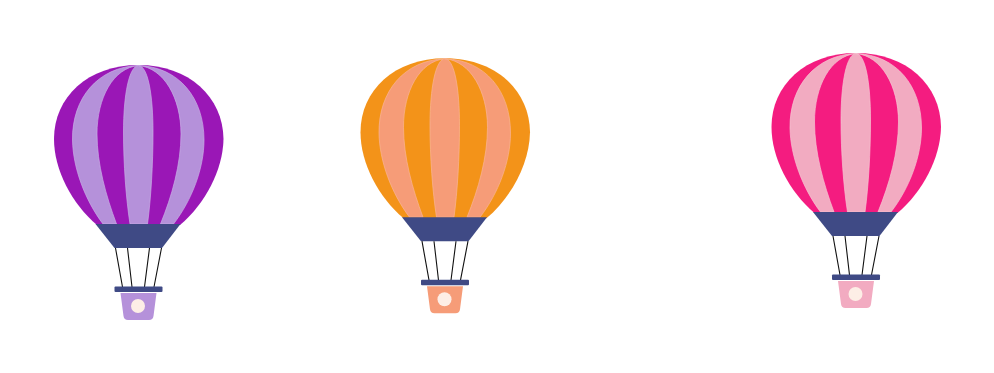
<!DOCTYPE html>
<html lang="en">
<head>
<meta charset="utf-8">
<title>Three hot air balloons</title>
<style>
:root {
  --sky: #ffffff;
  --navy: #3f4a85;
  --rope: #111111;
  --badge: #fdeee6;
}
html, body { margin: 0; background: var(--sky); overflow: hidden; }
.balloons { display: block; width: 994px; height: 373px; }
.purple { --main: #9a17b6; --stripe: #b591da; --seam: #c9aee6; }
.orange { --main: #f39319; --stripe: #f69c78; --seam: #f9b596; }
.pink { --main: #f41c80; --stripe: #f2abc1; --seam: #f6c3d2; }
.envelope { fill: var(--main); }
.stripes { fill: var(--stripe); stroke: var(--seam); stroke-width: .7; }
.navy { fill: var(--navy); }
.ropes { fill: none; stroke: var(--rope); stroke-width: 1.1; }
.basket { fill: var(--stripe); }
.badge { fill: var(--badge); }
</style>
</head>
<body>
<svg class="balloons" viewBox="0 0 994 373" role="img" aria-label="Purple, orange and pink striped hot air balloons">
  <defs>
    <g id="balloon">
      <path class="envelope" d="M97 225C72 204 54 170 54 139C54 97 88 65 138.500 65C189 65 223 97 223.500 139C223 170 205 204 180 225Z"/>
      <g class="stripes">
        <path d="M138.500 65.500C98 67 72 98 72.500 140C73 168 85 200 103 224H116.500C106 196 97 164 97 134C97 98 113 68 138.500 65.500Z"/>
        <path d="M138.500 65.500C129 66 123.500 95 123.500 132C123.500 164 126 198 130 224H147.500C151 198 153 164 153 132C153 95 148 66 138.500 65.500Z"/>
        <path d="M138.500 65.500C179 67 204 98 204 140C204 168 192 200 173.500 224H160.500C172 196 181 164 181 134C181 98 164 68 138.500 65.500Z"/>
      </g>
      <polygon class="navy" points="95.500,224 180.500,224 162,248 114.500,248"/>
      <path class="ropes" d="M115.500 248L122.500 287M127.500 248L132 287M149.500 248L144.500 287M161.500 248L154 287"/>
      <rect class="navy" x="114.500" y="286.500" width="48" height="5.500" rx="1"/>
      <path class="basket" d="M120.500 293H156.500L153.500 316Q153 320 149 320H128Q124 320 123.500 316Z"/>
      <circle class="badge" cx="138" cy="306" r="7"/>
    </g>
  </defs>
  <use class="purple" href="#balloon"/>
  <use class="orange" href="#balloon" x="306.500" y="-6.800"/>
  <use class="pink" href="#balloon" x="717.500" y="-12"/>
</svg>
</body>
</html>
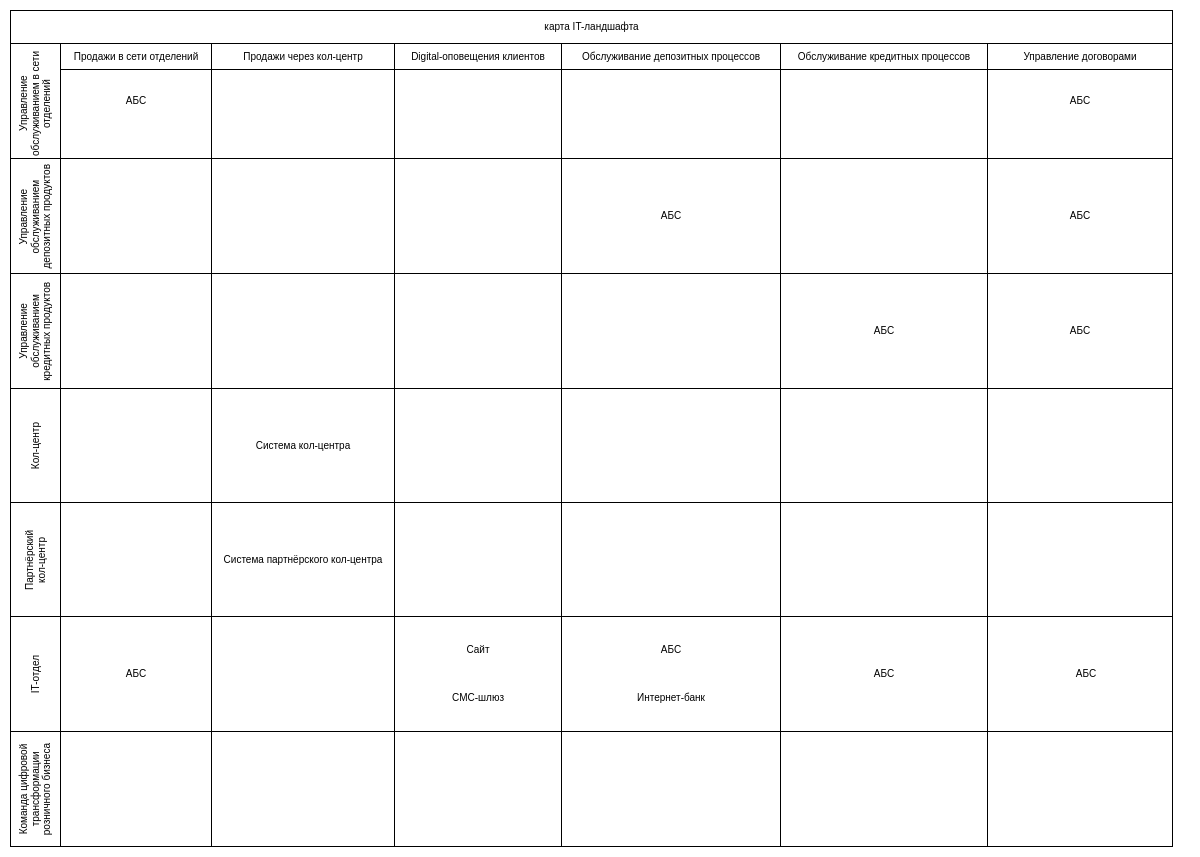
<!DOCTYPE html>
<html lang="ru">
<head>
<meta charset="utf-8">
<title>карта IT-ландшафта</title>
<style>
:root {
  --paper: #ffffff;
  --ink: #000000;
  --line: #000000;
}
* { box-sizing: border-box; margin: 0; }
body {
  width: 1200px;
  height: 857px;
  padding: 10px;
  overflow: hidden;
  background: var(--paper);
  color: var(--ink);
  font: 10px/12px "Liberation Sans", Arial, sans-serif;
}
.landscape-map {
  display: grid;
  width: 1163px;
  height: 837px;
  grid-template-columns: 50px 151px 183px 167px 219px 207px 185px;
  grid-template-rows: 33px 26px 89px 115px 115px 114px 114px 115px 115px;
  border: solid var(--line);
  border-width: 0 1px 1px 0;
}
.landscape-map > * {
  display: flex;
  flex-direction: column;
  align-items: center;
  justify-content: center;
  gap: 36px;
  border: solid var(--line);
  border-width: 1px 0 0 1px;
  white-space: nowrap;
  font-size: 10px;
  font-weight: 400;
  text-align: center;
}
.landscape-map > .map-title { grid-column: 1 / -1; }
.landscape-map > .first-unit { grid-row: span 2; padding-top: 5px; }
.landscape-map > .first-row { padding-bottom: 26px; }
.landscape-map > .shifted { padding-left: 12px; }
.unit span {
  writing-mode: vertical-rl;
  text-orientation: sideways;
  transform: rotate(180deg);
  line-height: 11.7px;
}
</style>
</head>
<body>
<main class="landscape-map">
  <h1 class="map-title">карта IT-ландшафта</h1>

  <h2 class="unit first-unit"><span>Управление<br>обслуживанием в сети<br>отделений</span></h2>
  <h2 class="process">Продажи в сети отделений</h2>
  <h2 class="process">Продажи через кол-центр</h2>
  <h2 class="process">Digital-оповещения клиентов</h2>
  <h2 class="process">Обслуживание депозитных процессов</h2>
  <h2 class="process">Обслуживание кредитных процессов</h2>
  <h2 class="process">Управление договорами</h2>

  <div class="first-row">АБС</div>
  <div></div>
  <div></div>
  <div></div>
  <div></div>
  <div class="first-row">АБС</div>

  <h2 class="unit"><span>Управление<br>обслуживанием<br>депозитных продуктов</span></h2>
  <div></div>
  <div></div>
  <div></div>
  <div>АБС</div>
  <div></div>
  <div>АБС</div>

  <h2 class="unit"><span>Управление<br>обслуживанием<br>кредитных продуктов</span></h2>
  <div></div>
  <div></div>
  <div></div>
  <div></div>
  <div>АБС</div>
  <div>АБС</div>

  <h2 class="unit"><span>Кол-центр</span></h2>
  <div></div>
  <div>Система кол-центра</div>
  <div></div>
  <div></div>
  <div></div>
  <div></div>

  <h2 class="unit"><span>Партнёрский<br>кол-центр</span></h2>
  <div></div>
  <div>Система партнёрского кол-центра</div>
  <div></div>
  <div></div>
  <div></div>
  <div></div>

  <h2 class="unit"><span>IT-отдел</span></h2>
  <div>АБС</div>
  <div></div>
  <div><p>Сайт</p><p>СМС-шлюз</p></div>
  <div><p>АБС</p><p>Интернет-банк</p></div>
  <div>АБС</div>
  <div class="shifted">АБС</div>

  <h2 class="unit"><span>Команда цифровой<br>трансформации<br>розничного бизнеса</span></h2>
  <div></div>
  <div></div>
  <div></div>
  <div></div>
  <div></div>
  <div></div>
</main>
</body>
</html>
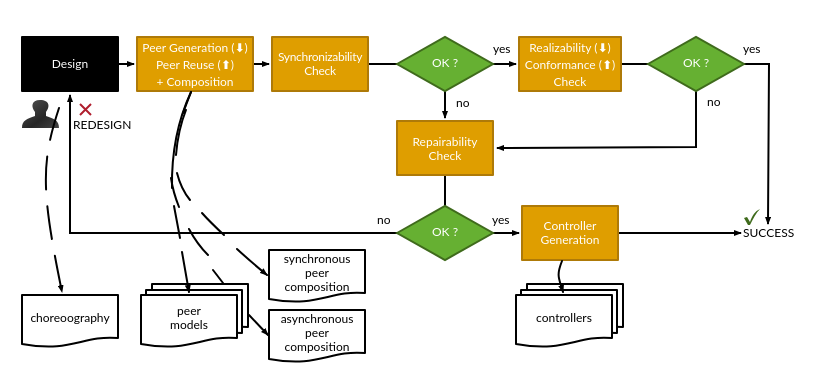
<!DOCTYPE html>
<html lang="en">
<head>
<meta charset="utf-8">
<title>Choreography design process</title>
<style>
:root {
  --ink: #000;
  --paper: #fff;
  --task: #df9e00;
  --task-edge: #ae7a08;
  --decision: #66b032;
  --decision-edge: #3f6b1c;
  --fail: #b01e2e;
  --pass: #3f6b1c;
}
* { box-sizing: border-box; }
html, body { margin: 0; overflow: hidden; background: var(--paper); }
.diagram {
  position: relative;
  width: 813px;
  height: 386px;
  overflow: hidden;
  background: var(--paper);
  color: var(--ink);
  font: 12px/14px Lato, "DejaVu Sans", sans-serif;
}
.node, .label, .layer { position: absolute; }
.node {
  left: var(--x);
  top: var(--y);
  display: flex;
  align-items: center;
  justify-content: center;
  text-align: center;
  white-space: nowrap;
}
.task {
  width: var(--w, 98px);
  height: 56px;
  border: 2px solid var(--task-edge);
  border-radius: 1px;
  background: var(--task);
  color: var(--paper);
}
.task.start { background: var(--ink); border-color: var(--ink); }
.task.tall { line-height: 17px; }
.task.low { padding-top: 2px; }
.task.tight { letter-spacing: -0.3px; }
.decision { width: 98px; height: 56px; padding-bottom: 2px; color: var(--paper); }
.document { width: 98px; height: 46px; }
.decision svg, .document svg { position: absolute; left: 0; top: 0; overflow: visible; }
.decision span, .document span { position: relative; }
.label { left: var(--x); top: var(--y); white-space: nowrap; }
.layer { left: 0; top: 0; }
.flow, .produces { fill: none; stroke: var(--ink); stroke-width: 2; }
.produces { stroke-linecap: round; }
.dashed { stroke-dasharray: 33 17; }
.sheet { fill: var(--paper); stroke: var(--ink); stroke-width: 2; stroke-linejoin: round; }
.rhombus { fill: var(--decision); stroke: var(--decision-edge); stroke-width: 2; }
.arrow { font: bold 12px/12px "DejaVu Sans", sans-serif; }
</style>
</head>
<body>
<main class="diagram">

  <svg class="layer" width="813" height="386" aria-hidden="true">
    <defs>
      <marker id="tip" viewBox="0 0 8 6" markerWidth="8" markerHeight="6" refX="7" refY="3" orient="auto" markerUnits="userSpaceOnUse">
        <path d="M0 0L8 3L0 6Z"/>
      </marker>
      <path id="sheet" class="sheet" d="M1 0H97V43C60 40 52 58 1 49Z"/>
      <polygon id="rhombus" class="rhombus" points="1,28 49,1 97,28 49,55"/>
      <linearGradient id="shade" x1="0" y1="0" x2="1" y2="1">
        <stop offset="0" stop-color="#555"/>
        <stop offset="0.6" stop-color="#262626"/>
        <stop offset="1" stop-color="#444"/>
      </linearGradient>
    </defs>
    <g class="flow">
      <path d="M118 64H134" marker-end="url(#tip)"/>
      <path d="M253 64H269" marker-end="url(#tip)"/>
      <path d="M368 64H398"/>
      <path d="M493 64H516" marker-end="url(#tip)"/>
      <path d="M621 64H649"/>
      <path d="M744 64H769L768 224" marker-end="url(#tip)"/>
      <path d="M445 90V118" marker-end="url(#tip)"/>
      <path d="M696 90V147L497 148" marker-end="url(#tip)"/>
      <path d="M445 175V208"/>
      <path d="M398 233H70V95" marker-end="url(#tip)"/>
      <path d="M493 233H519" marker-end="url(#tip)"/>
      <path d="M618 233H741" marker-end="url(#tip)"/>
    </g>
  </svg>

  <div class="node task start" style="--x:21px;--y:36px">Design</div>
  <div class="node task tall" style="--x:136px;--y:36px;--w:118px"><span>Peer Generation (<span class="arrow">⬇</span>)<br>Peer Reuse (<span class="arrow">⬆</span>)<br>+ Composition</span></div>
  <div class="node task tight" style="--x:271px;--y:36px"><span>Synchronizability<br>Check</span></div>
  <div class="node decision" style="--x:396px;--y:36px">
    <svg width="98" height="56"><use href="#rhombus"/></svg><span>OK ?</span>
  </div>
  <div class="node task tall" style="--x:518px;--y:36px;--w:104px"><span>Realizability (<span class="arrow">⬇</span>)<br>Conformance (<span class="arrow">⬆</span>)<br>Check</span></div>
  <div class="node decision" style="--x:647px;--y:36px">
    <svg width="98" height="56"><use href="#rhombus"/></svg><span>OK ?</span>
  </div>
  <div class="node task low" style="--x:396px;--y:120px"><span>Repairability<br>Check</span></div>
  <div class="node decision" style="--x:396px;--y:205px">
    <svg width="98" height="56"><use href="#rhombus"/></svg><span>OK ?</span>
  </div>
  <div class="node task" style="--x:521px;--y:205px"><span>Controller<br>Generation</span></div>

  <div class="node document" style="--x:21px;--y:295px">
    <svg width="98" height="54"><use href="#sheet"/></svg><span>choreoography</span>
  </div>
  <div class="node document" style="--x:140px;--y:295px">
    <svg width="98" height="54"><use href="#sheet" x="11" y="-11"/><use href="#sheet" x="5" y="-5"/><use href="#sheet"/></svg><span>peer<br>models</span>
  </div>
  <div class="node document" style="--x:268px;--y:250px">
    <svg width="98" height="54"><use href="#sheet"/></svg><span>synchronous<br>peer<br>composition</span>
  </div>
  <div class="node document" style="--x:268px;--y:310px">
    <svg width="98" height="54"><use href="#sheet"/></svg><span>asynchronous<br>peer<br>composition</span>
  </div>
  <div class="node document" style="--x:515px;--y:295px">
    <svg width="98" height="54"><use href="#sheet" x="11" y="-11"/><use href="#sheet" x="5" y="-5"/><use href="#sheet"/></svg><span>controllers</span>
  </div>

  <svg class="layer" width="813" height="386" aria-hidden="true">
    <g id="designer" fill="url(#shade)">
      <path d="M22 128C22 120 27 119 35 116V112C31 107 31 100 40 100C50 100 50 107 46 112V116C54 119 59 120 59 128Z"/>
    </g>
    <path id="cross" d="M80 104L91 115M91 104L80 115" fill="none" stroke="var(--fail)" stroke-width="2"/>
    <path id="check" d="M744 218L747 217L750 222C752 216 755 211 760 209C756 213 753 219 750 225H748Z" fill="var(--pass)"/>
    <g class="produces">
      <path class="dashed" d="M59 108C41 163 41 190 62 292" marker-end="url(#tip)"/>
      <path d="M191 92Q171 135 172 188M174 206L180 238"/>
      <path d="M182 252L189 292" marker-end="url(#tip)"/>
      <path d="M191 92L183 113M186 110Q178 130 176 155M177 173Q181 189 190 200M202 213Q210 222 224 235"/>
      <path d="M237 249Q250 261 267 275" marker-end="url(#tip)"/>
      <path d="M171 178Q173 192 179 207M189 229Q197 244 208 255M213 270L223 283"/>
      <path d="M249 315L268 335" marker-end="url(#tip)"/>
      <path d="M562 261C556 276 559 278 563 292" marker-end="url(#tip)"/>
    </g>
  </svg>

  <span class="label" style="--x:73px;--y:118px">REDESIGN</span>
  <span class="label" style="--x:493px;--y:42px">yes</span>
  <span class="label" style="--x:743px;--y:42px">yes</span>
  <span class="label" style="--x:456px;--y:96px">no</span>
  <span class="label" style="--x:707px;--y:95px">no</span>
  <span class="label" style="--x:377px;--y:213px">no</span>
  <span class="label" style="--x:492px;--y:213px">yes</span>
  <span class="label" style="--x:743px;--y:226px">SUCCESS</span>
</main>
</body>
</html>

□ □ □ □ □ □ □

• _What needs to be done_
Only one thing belongs in the answer: the number of lines of the data that contain the string "fail".

• _Output for this exercise_
2